- Meeting abstract
- Open Access
The impact of sustained hyperglycemia, metabolic memory and hba1c variability in the development of chronic complications in patients with type 1 diabetes
Diabetology & Metabolic Syndromevolume 7, Article number: A29 (2015)
Sustained hyperglycaemia has been linked to the development of chronic complications of type 1 diabetes (T1D) in most populations, especially if it occurs in the first few yrs. of the disease. However, this has been poorly studied in the Brazilian multi-ethnic population.
To assess if there is an association between the development of chronic complications (retinopathy-DR, nephropathy-DN, peripheral neuropathy– PN and cardiac autonomic neuropathy-CAN) in patients with T1D and 1) the mean glycated Haemoglobin during their follow-up since diabetes onset (mHbA1c); 2) the standard deviation (SD) of HbA1c over this period, 3) the HbA1c in the first 3 yrs. of disease (1st 3 yr.) and 4) the current HbA1c.
Materials and methods
This retrospective study included patients with T1D ≥5 yrs. that were followed in a specialized center. Epidemiological, clinical and laboratory data were obtained by reviewing the medical charts. mHbA1c, HbA1c in the 1st 3 yr of T1D and SD of HbA1c were calculated. DR was evaluated by ophthalmoscopy. Increased urinary albumin excretion (IUAE) was defined according to the ADA criteria. CAN was diagnosed through a Questionnaire and Variability of heart rate tests. PN was defined by Neuropathy Symptoms Score and Neuropathy Disability Scores.

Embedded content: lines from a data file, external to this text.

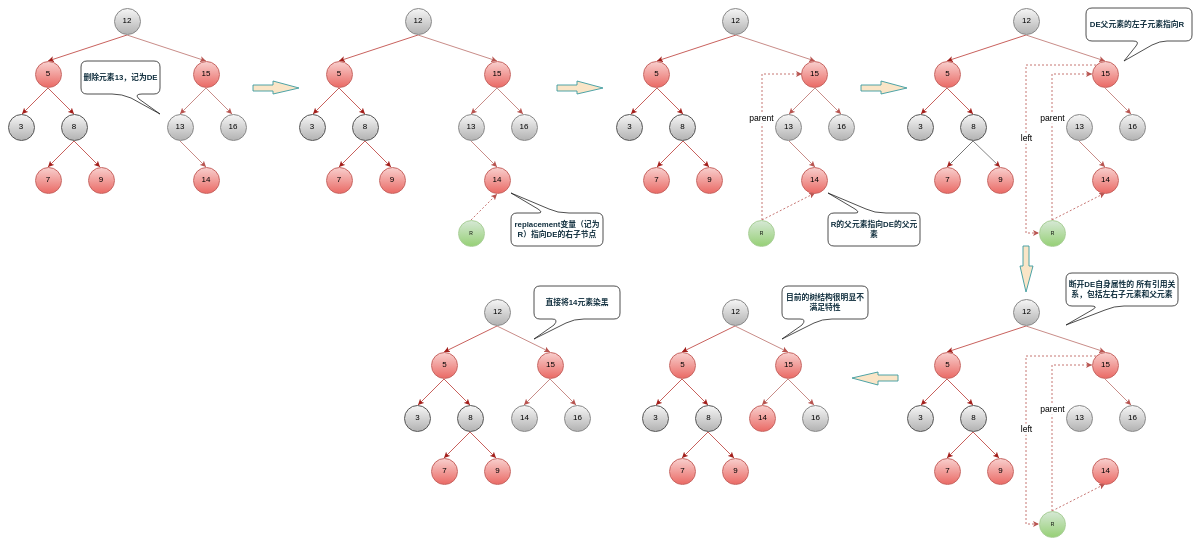
<!DOCTYPE html>
<html lang="zh-CN">
<head>
<meta charset="utf-8">
<title>红黑树删除元素13</title>
<style>
:root {
  --ink: #000;
  --note: #12303f;
  --edge: #b85450;
  --edge-dark: #a3201c;
  --grey-line: #666;
  --grey-top: #f5f5f5;
  --grey-end: #b3b3b3;
  --red-top: #f8cecc;
  --red-end: #ea6b66;
  --green-top: #d5e8d4;
  --green-end: #97d077;
  --green-line: #82b366;
  --step-fill: #fae5c7;
  --step-line: #3a9a9f;
}
* { box-sizing: border-box; margin: 0; padding: 0; }
html, body { width: 1200px; height: 545px; overflow: hidden; background: #fff; }
.diagram { position: relative; width: 1200px; height: 545px; overflow: hidden; font-family: "Liberation Sans", "Noto Sans CJK SC", sans-serif; color: var(--ink); }
.connectors { position: absolute; left: 0; top: 0; fill: none; }
.main { stroke: #c2504b; stroke-width: 0.9; }
.soft { stroke: #c27f7b; stroke-width: 0.9; }
.plain { stroke: #777; stroke-width: 0.9; }
.pointer { stroke: var(--edge); stroke-width: 0.8; stroke-dasharray: 2 2; }
.main, .plain { marker-end: url(#tip-dark); }
.soft, .pointer { marker-end: url(#tip); }
.step { fill: var(--step-fill); stroke: var(--step-line); stroke-width: 0.9; }
.bubble { fill: #fff; stroke: #222; stroke-width: 0.8; stroke-linejoin: round; }

.tree { position: absolute; left: var(--x); top: var(--y); --spread: 79px; }
.tree.narrow { --spread: 53px; }
.node { position: absolute; left: calc(var(--dx, 0px) - 13.5px); top: calc(var(--dy, 0px) - 13.5px); width: 27px; height: 27px; border: 1px solid #888; border-radius: 50%; display: flex; align-items: center; justify-content: center; font-size: 8px; line-height: 1; background: linear-gradient(var(--grey-top), var(--grey-end)); }
.dark { border-color: #555; }
.red { border-color: #c76561; background: linear-gradient(var(--red-top), var(--red-end)); }
.ref { border-color: #a9cf97; background: linear-gradient(var(--green-top), var(--green-end)); font-size: 5px; --dx: 26px; --dy: 212px; }
.l { --dx: calc(0px - var(--spread)); --dy: 53px; }
.r { --dx: var(--spread); --dy: 53px; }
.ll { --dx: calc(-27px - var(--spread)); --dy: 106px; }
.lr { --dx: calc(26px - var(--spread)); --dy: 106px; }
.rl { --dx: calc(var(--spread) - 26px); --dy: 106px; }
.rr { --dx: calc(var(--spread) + 27px); --dy: 106px; }
.lrl { --dx: calc(0px - var(--spread)); --dy: 159px; }
.lrr { --dx: calc(53px - var(--spread)); --dy: 159px; }
.rlr { --dx: var(--spread); --dy: 159px; }

.label { position: absolute; left: var(--dx); top: var(--dy); transform: translate(-50%, -50%); padding: 1px 0; background: #fff; font-size: 8.6px; line-height: 1; }
.parent { --dx: 26px; --dy: 97px; }
.left { --dx: 0px; --dy: 117px; }
.note { position: absolute; left: var(--x); top: var(--y); width: var(--w); height: 33px; display: flex; align-items: center; justify-content: center; text-align: center; white-space: nowrap; font-size: 7.8px; font-weight: 700; line-height: 10px; color: var(--note); }
</style>
</head>
<body>
<main class="diagram">
  <svg class="connectors" width="1200" height="545" viewBox="0 0 1200 545" aria-hidden="true">
    <defs>
      <marker id="tip-dark" markerUnits="userSpaceOnUse" markerWidth="6" markerHeight="6" refX="6" refY="3" orient="auto"><path d="M0 0L6 3L0 6L1.5 3Z" fill="#a3201c"/></marker>
      <marker id="tip" markerUnits="userSpaceOnUse" markerWidth="6" markerHeight="6" refX="6" refY="3" orient="auto"><path d="M0 0L6 3L0 6L1.5 3Z" fill="#b85450"/></marker>
      <g id="root-wide">
        <path class="main" d="M0 14L-79 40"/>
        <path class="soft" d="M0 14L79 40"/>
      </g>
      <g id="root-narrow">
        <path class="main" d="M0 14L-53 40"/>
        <path class="soft" d="M0 14L53 40"/>
      </g>
      <g id="children">
        <path class="main" d="M0 14L-26 40"/>
        <path class="main" d="M0 14L26 40"/>
      </g>
      <g id="left-branch">
        <use href="#children"/>
        <use href="#children" x="26" y="53"/>
      </g>
      <path id="to-13" class="soft" d="M0 14L-26 40"/>
      <path id="to-16" class="soft" d="M0 14L26 40"/>
      <g id="full-tree">
        <use href="#root-wide"/>
        <use href="#left-branch" x="-79" y="53"/>
        <use href="#to-13" x="79" y="53"/>
        <use href="#to-16" x="79" y="53"/>
        <use href="#to-16" x="53" y="106"/>
      </g>
      <g id="small-tree">
        <use href="#root-narrow"/>
        <use href="#left-branch" x="-53" y="53"/>
        <use href="#to-13" x="53" y="53"/>
        <use href="#to-16" x="53" y="53"/>
      </g>
      <g id="parent-pointer">
        <path class="pointer" d="M26 199V53H66"/>
        <path class="pointer" d="M26 199L79 172"/>
      </g>
      <path id="left-pointer" class="pointer" d="M70 44H0V212H13"/>
      <path id="step-right" class="step" d="M0 -3H20V-7L46 0L20 6V3H0Z"/>
      <path id="bubble-below" class="bubble" d="M0 0L27 16Q33 20 27 20H6Q0 20 0 26V47Q0 53 6 53H86Q92 53 92 47V26Q92 20 86 20H58Q46 20 38 16Z"/>
      <path id="bubble-above" class="bubble" d="M0 53L20 39Q25 33 18 33H6Q0 33 0 27V6Q0 0 6 0H80Q86 0 86 6V27Q86 33 80 33H50Q40 33 32 37Z"/>
    </defs>

    <g id="tree-edges">
      <use href="#full-tree" x="127" y="21"/>
      <use href="#full-tree" x="418" y="21"/>
      <path class="pointer" d="M471 220L497 194"/>
      <use href="#full-tree" x="736" y="21"/>
      <use href="#parent-pointer" x="736" y="21"/>
      <g transform="translate(1026 21)">
        <use href="#root-wide"/>
        <use href="#children" x="-79" y="53"/>
        <path class="plain" d="M-53 120L-79 146M-53 120L-79 146"/>
        <path class="plain" d="M-53 120L-26 146"/>
        <use href="#to-16" x="79" y="53"/>
        <use href="#to-16" x="53" y="106"/>
        <use href="#parent-pointer"/>
        <use href="#left-pointer"/>
      </g>
      <g transform="translate(1026 312)">
        <use href="#root-wide"/>
        <use href="#left-branch" x="-79" y="53"/>
        <use href="#to-16" x="79" y="53"/>
        <use href="#parent-pointer"/>
        <use href="#left-pointer"/>
      </g>
      <use href="#small-tree" x="735" y="312"/>
      <use href="#small-tree" x="497" y="312"/>
    </g>

    <g id="step-arrows">
      <use href="#step-right" x="253" y="88"/>
      <use href="#step-right" x="557" y="88"/>
      <use href="#step-right" x="861" y="88"/>
      <use href="#step-right" transform="translate(1026 246) rotate(90)"/>
      <use href="#step-right" transform="translate(898 378) rotate(180)"/>
    </g>

    <g id="note-bubbles">
      <path class="bubble" d="M87 61H154Q160 61 160 67V88Q160 94 154 94H142Q134 94 139 99L160 114L131 98Q122 94 112 94H87Q81 94 81 88V67Q81 61 87 61Z"/>
      <use href="#bubble-below" x="511" y="193"/>
      <use href="#bubble-below" x="828" y="193"/>
      <path class="bubble" d="M1092 8H1186Q1192 8 1192 14V35Q1192 41 1186 41H1167Q1160 41 1152 45L1124 61L1136 46Q1140 41 1133 41H1092Q1086 41 1086 35V14Q1086 8 1092 8Z"/>
      <path class="bubble" d="M1072 273H1172Q1178 273 1178 279V300Q1178 306 1172 306H1124Q1114 306 1105 310L1066 325L1092 310Q1099 306 1091 306H1072Q1066 306 1066 300V279Q1066 273 1072 273Z"/>
      <use href="#bubble-above" x="782" y="286"/>
      <use href="#bubble-above" x="534" y="286"/>
    </g>
  </svg>

  <section class="tree" style="--x:127px;--y:21px">
    <span class="node">12</span>
    <span class="node red l">5</span><span class="node red r">15</span>
    <span class="node dark ll">3</span><span class="node dark lr">8</span><span class="node rl">13</span><span class="node rr">16</span>
    <span class="node red lrl">7</span><span class="node red lrr">9</span><span class="node red rlr">14</span>
  </section>
  <p class="note" style="--x:81px;--y:61px;--w:79px">删除元素13，记为DE</p>

  <section class="tree" style="--x:418px;--y:21px">
    <span class="node">12</span>
    <span class="node red l">5</span><span class="node red r">15</span>
    <span class="node dark ll">3</span><span class="node dark lr">8</span><span class="node rl">13</span><span class="node rr">16</span>
    <span class="node red lrl">7</span><span class="node red lrr">9</span><span class="node red rlr">14</span>
    <span class="node ref" style="--dx:53px">R</span>
  </section>
  <p class="note" style="--x:511px;--y:213px;--w:92px">replacement变量（记为<br>R）指向DE的右子节点</p>

  <section class="tree" style="--x:735.5px;--y:21px">
    <span class="node">12</span>
    <span class="node red l">5</span><span class="node red r">15</span>
    <span class="node dark ll">3</span><span class="node dark lr">8</span><span class="node rl">13</span><span class="node rr">16</span>
    <span class="node red lrl">7</span><span class="node red lrr">9</span><span class="node red rlr">14</span>
    <span class="node ref">R</span>
    <span class="label parent">parent</span>
  </section>
  <p class="note" style="--x:828px;--y:213px;--w:92px">R的父元素指向DE的父元<br>素</p>

  <section class="tree" style="--x:1026.5px;--y:21px">
    <span class="node">12</span>
    <span class="node red l">5</span><span class="node red r">15</span>
    <span class="node dark ll">3</span><span class="node dark lr">8</span><span class="node rl">13</span><span class="node rr">16</span>
    <span class="node red lrl">7</span><span class="node red lrr">9</span><span class="node red rlr">14</span>
    <span class="node ref">R</span>
    <span class="label parent">parent</span><span class="label left">left</span>
  </section>
  <p class="note" style="--x:1084px;--y:8px;--w:106px">DE父元素的左子元素指向R</p>

  <section class="tree" style="--x:1026.5px;--y:312px">
    <span class="node">12</span>
    <span class="node red l">5</span><span class="node red r">15</span>
    <span class="node dark ll">3</span><span class="node dark lr">8</span><span class="node rl">13</span><span class="node rr">16</span>
    <span class="node red lrl">7</span><span class="node red lrr">9</span><span class="node red rlr">14</span>
    <span class="node ref">R</span>
    <span class="label parent">parent</span><span class="label left">left</span>
  </section>
  <p class="note" style="--x:1066px;--y:273px;--w:112px">断开DE自身属性的 所有引用关<br>系，包括左右子元素和父元素</p>

  <section class="tree narrow" style="--x:735.5px;--y:312px">
    <span class="node">12</span>
    <span class="node red l">5</span><span class="node red r">15</span>
    <span class="node dark ll">3</span><span class="node dark lr">8</span><span class="node red rl">14</span><span class="node rr">16</span>
    <span class="node red lrl">7</span><span class="node red lrr">9</span>
  </section>
  <p class="note" style="--x:782px;--y:286px;--w:86px">目前的树结构很明显不<br>满足特性</p>

  <section class="tree narrow" style="--x:497.5px;--y:312px">
    <span class="node">12</span>
    <span class="node red l">5</span><span class="node red r">15</span>
    <span class="node dark ll">3</span><span class="node dark lr">8</span><span class="node rl">14</span><span class="node rr">16</span>
    <span class="node red lrl">7</span><span class="node red lrr">9</span>
  </section>
  <p class="note" style="--x:534px;--y:286px;--w:86px">直接将14元素染黑</p>
</main>
</body>
</html>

199 patients were assessed (54.7% women) with mean age and T1D duration of 27.9±9.7, 17.1±7.3 yrs., respectively. Their mean mHbA1c was 8.38±1.58%. DR, IUAE, PN and CAN were seen in 10.8% (12/111), 17.7% (33/188), PN in 35% (23/64) and CAN in 31.3% (33/107). Patients with IUAE had higher mHbA1c levels than others (8.95±1.53 vs. 7.99±1.18; p=0.010). MhbA1c also differed between those with PN and others (9.12±1.82 vs. 7.65±0.93; p=0.001). Although there was no association between mHbA1c and DR, the mean HbA1c in the last 10 yrs. was higher in those with DR than others (7.98±1.25 vs. 9.68±1.85; p=0.001). The SD of HbA1c was also higher in those with DR and CAN than those without these complications (p=0.004 and p=0.003, respectively). The HbA1c 1st 3yr. was higher in patients with DR (12.41±5.06 vs. 7.33±0.86; p=0.001) and in those with DN (9.35±0.45 vs. 7.71±0.81; p=0.036) than others. Current HbA1c (8.35±1.56) was not associated with either of these complications.
Sustained hyperglycemia, especially in the first years of the disease, and HbC1c variability over time have been linked to the development of chronic complications in our population.